Land surveying is fascinating. The strategy used aim to determine which section of land is owned by whom, hopefully ending arguments for good.
To put it briefly, surveying is really a process using mathematical methods for survey land.
The 1st accounts of surveying land extends back to ancient Egypt. Experts have discovered evidences that the ancient Egyptians used basic geometry to redraw the lines of boundary when the Nile River overflowed. An Egyptian land register going back 3000 BC was found.
Following the Egyptians, the Romans – also the most powerful civilizations within the ancient world – practiced land surveying. They took it a pace further and made “land surveyor” an official position inside the Empire. These folks called agrimensores, often called Corpus Agrimensorum Romanorum. Despite the fact that used rather simple tools, these people were very thorough with their jobs and would create straight lines and proper angles with the use of these tools. As soon as the lines were measured, they’d create shallow ditches to mark the lines. Actually, much of the furrows they made continue to exist today.
One of several recorded land surveying of the “modern” times belongs to William the Conqueror who wrote the Domesday Book in 1086. This book is really a menu of names of land owners, the number of land they owned as well as other information about the land.

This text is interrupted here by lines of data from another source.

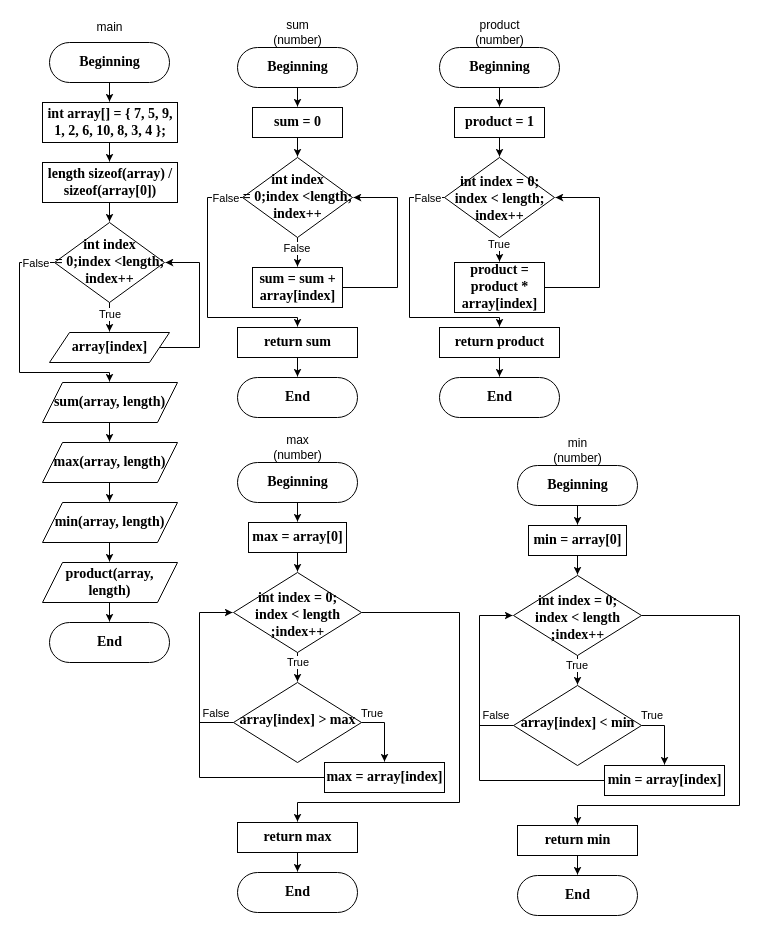
<!DOCTYPE html>
<html lang="en">
<head>
<meta charset="utf-8">
<title>Array functions flowchart</title>
<style>
:root { --ink: #000; --paper: #fff; }
* { box-sizing: border-box; margin: 0; }
body { width: 760px; height: 927px; overflow: hidden; background: var(--paper); color: var(--ink); }
.chart { position: relative; width: 760px; height: 927px; overflow: hidden; font: bold 14px/17px "Liberation Serif", "Times New Roman", serif; }
.connectors { position: absolute; left: 0; top: 0; }
.wire { fill: none; stroke: var(--ink); }
.arrow { fill: none; stroke: var(--ink); marker-end: url(#arrowhead); }
.shape { fill: var(--paper); stroke: var(--ink); }
.routine { position: absolute; width: 121px; }
.routine > * { position: absolute; display: flex; align-items: center; justify-content: center; text-align: center; white-space: nowrap; }
.title { left: 0; width: 121px; height: 30px; font: 12px/15px "Liberation Sans", Arial, sans-serif; }
.terminal { left: 0; width: 121px; height: 41px; border: 1px solid var(--ink); border-radius: 21px; padding-bottom: 2px; }
.process { left: 0; width: 121px; height: 31px; border: 1px solid var(--ink); padding-bottom: 2px; background: var(--paper); }
.process.narrow { left: 15px; width: 91px; }
.process.medium { left: 11px; width: 99px; }
.process.wide { left: -7px; width: 136px; height: 41px; }
.process.tall { height: 41px; }
.process.taller { height: 51px; }
.process.aside { left: 87px; }
.caption { left: -10px; width: 141px; height: 51px; }
.caption.line { height: 17px; }
.branch { width: 28px; height: 13px; background: var(--paper); font: 11px/13px "Liberation Sans", Arial, sans-serif; }
</style>
</head>
<body>
<main class="chart">
  <svg class="connectors" width="760" height="927" viewBox="0 0 760 927" aria-hidden="true">
    <defs>
      <marker id="arrowhead" viewBox="0 0 8 8" refX="8" refY="4" markerWidth="8" markerHeight="8" markerUnits="userSpaceOnUse" orient="auto"><path d="M8 4L0 8L2 4L0 0Z"/></marker>
      <polygon id="loop" class="shape" points="0,-40 55,0 0,40 -55,0"/>
      <polygon id="decision" class="shape" points="0,-40 64,0 0,40 -64,0"/>
      <polygon id="output" class="shape" points="-47,0 68,0 48,40 -67,40"/>
      <g id="accumulate">
        <path class="arrow" d="M297 87V106"/>
        <path class="arrow" d="M297 137V156"/>
        <use href="#loop" x="297" y="197"/>
        <path class="arrow" d="M342 287H397V197H353"/>
        <path class="arrow" d="M242 197H207V317H297V326"/>
        <path class="arrow" d="M297 357V376"/>
      </g>
      <g id="search">
        <path class="arrow" d="M297 502V521"/>
        <path class="arrow" d="M297 552V571"/>
        <use href="#decision" x="297" y="612"/>
        <path class="arrow" d="M297 652V681"/>
        <use href="#decision" x="297" y="722"/>
        <path class="arrow" d="M361 722H384V761"/>
        <path class="wire" d="M233 722H199"/>
        <path class="arrow" d="M324 777H199V612H232"/>
        <path class="arrow" d="M361 612H459V802H297V821"/>
        <path class="arrow" d="M297 852V871"/>
      </g>
    </defs>
    <g transform="translate(.5 .5)">
      <path class="arrow" d="M109 82V101"/>
      <path class="arrow" d="M109 142V161"/>
      <path class="arrow" d="M109 202V221"/>
      <use href="#loop" x="109" y="262"/>
      <path class="arrow" d="M109 302V331"/>
      <polygon class="shape" points="69,332 169,332 149,362 49,362"/>
      <path class="arrow" d="M159 347H199V262H165"/>
      <path class="arrow" d="M54 262H19V372H109V381"/>
      <use href="#output" x="109" y="382"/>
      <path class="arrow" d="M109 422V441"/>
      <use href="#output" x="109" y="442"/>
      <path class="arrow" d="M109 482V501"/>
      <use href="#output" x="109" y="502"/>
      <path class="arrow" d="M109 542V561"/>
      <use href="#output" x="109" y="562"/>
      <path class="arrow" d="M109 602V621"/>
      <use href="#accumulate"/>
      <path class="arrow" d="M297 237V266"/>
      <use href="#accumulate" x="202"/>
      <path class="arrow" d="M499 237V261"/>
      <use href="#search"/>
      <use href="#search" x="280" y="3"/>
    </g>
  </svg>

  <section class="routine" style="left:49px;top:0">
    <div class="title" style="top:12px">main</div>
    <div class="terminal" style="top:42px">Beginning</div>
    <div class="process wide" style="top:102px">int array[] = { 7, 5, 9,<br>1, 2, 6, 10, 8, 3, 4 };</div>
    <div class="process wide" style="top:162px">length sizeof(array) /<br>sizeof(array[0])</div>
    <div class="branch" style="left:-27px;top:257px">False</div>
    <div class="caption" style="top:236px">int index<br>= 0;index &lt;length;<br>index++</div>
    <div class="branch" style="left:47px;top:308px">True</div>
    <div class="caption line" style="top:338px">array[index]</div>
    <div class="caption line" style="top:393px">sum(array, length)</div>
    <div class="caption line" style="top:453px">max(array, length)</div>
    <div class="caption line" style="top:513px">min(array, length)</div>
    <div class="caption" style="top:556px">product(array,<br>length)</div>
    <div class="terminal" style="top:622px">End</div>
  </section>

  <section class="routine" style="left:237px;top:0">
    <div class="title" style="top:18px">sum<br>(number)</div>
    <div class="terminal" style="top:47px">Beginning</div>
    <div class="process narrow" style="top:107px">sum = 0</div>
    <div class="branch" style="left:-25px;top:192px">False</div>
    <div class="caption" style="top:171px">int index<br>= 0;index &lt;length;<br>index++</div>
    <div class="branch" style="left:46px;top:242px">False</div>
    <div class="process narrow tall" style="top:267px">sum = sum +<br>array[index]</div>
    <div class="process" style="top:327px">return sum</div>
    <div class="terminal" style="top:377px">End</div>
  </section>

  <section class="routine" style="left:439px;top:0">
    <div class="title" style="top:18px">product<br>(number)</div>
    <div class="terminal" style="top:47px">Beginning</div>
    <div class="process narrow" style="top:107px">product = 1</div>
    <div class="branch" style="left:-25px;top:192px">False</div>
    <div class="caption" style="top:173px">int index = 0;<br>index &lt; length;<br>index++</div>
    <div class="branch" style="left:46px;top:238px">True</div>
    <div class="process narrow taller" style="top:262px">product =<br>product *<br>array[index]</div>
    <div class="process" style="top:327px">return product</div>
    <div class="terminal" style="top:377px">End</div>
  </section>

  <section class="routine" style="left:237px;top:430px">
    <div class="title" style="top:3px">max<br>(number)</div>
    <div class="terminal" style="top:32px">Beginning</div>
    <div class="process medium" style="top:92px">max = array[0]</div>
    <div class="caption" style="top:159px">int index = 0;<br>index &lt; length<br>;index++</div>
    <div class="branch" style="left:47px;top:226px">True</div>
    <div class="branch" style="left:-35px;top:277px">False</div>
    <div class="caption line" style="top:281px">array[index] &gt; max</div>
    <div class="branch" style="left:121px;top:277px">True</div>
    <div class="process aside" style="top:332px">max = array[index]</div>
    <div class="process" style="top:392px">return max</div>
    <div class="terminal" style="top:442px">End</div>
  </section>

  <section class="routine" style="left:517px;top:433px">
    <div class="title" style="top:3px">min<br>(number)</div>
    <div class="terminal" style="top:32px">Beginning</div>
    <div class="process medium" style="top:92px">min = array[0]</div>
    <div class="caption" style="top:159px">int index = 0;<br>index &lt; length<br>;index++</div>
    <div class="branch" style="left:46px;top:226px">True</div>
    <div class="branch" style="left:-35px;top:276px">False</div>
    <div class="caption line" style="top:281px">array[index] &lt; min</div>
    <div class="branch" style="left:121px;top:276px">True</div>
    <div class="process aside" style="top:332px">min = array[index]</div>
    <div class="process" style="top:392px">return min</div>
    <div class="terminal" style="top:442px">End</div>
  </section>
</main>
</body>
</html>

While it was a substantial volume of information during this period, the pieces of information weren’t 100% correct. The locations just weren’t accurate and the maps were not made to scale.
Among history’s greatest icons have also been an ardent surveyor – Napoleon Bonaparte. The interest in surveying land was really just a product of his wish to conquer the earth. Napoleon Bonaparte founded a registry referred to as cadastre. This includes a registry of properties of a county, ownership details, locations and as much information concerning the land’s value. Yes, Napoleon Bonaparte can be regarded as a land surveyor – plus a very smart man.
The strategies put to use in land surveying also have evolved over the centuries, over time. Long ago, people would use whatever could help them determine the space from one point to another. This implies using chains with links and even ropes. Not surprisingly, this didn’t give accurate results but they did not have the technology we now have back then.
Today, land surveyors possess the best technologies to assist them with their job. There is GPS, or Global Positioning System, which is quite possibly the most accurate technologies available today. Total stations are also crucial to a land surveyor, which employs the utilization of an EDM or Electronic Distance Measurement device together with a theodolite which enables for further precise angle and distance measurements.